Repetition must be exact and must stop with the line bearing "block; width: 1200px;". It begins at the first line of the records and includes no pictures.

-------- Records for this task --------

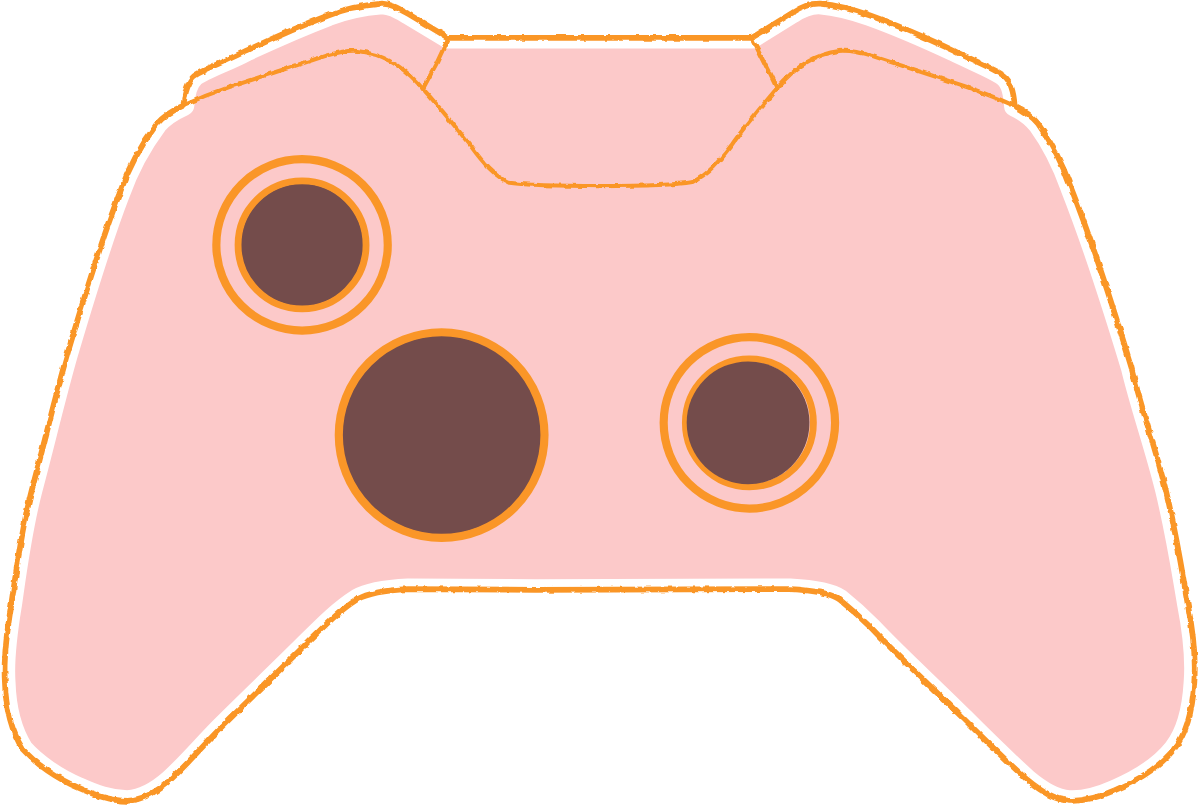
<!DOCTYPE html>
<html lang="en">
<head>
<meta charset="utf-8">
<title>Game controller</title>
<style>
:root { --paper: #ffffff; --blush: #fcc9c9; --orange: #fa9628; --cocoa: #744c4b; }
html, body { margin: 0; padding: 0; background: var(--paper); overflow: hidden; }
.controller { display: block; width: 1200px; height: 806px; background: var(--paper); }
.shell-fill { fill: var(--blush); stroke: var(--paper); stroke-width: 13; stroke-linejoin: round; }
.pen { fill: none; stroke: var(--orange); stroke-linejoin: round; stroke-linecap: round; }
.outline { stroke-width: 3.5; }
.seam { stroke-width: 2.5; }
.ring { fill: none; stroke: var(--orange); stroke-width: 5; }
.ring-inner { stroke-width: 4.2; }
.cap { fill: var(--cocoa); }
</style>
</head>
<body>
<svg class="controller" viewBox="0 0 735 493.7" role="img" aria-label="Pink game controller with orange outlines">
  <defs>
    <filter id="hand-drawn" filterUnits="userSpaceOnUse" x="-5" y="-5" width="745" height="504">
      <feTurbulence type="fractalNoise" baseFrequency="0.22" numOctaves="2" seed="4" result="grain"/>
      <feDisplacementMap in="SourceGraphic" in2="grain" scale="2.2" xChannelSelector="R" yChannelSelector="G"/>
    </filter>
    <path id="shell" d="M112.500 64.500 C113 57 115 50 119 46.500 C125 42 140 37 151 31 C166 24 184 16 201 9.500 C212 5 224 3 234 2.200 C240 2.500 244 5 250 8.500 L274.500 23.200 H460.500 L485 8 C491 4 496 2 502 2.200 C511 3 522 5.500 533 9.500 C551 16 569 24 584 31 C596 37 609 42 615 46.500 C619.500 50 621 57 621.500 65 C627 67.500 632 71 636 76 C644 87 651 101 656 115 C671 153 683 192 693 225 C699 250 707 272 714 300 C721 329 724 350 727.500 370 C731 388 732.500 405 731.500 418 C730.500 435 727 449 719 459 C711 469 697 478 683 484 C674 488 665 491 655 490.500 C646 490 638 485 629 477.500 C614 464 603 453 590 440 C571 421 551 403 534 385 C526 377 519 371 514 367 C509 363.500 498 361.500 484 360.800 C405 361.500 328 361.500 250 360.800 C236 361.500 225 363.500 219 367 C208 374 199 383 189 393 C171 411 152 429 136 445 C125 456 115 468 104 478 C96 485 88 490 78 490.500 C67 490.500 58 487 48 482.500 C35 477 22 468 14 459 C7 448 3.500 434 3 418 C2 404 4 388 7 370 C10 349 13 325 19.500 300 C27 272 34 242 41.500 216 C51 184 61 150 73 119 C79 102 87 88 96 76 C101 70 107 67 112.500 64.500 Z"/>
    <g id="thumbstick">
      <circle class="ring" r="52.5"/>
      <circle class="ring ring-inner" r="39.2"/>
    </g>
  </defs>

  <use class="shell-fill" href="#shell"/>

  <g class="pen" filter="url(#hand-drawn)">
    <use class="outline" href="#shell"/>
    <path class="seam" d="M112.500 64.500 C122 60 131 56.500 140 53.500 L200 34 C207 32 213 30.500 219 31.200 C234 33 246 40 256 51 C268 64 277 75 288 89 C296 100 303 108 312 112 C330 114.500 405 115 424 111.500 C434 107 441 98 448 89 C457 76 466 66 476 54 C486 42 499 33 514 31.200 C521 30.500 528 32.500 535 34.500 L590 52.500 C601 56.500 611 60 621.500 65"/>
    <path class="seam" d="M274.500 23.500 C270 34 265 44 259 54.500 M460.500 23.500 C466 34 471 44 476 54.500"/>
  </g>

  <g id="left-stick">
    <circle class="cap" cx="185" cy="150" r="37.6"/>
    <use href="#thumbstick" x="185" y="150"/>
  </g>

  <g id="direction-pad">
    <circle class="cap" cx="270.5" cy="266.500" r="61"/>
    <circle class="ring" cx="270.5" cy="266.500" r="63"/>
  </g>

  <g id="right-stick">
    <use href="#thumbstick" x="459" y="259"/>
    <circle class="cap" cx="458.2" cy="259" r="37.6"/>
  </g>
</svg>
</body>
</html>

--------

__Exercise solution__:
<!DOCTYPE html>
<html lang="en">
<head>
<meta charset="utf-8">
<title>Game controller</title>
<style>
:root { --paper: #ffffff; --blush: #fcc9c9; --orange: #fa9628; --cocoa: #744c4b; }
html, body { margin: 0; padding: 0; background: var(--paper); overflow: hidden; }
.controller { display: block; width: 1200px; height: 806px; background: var(--paper); }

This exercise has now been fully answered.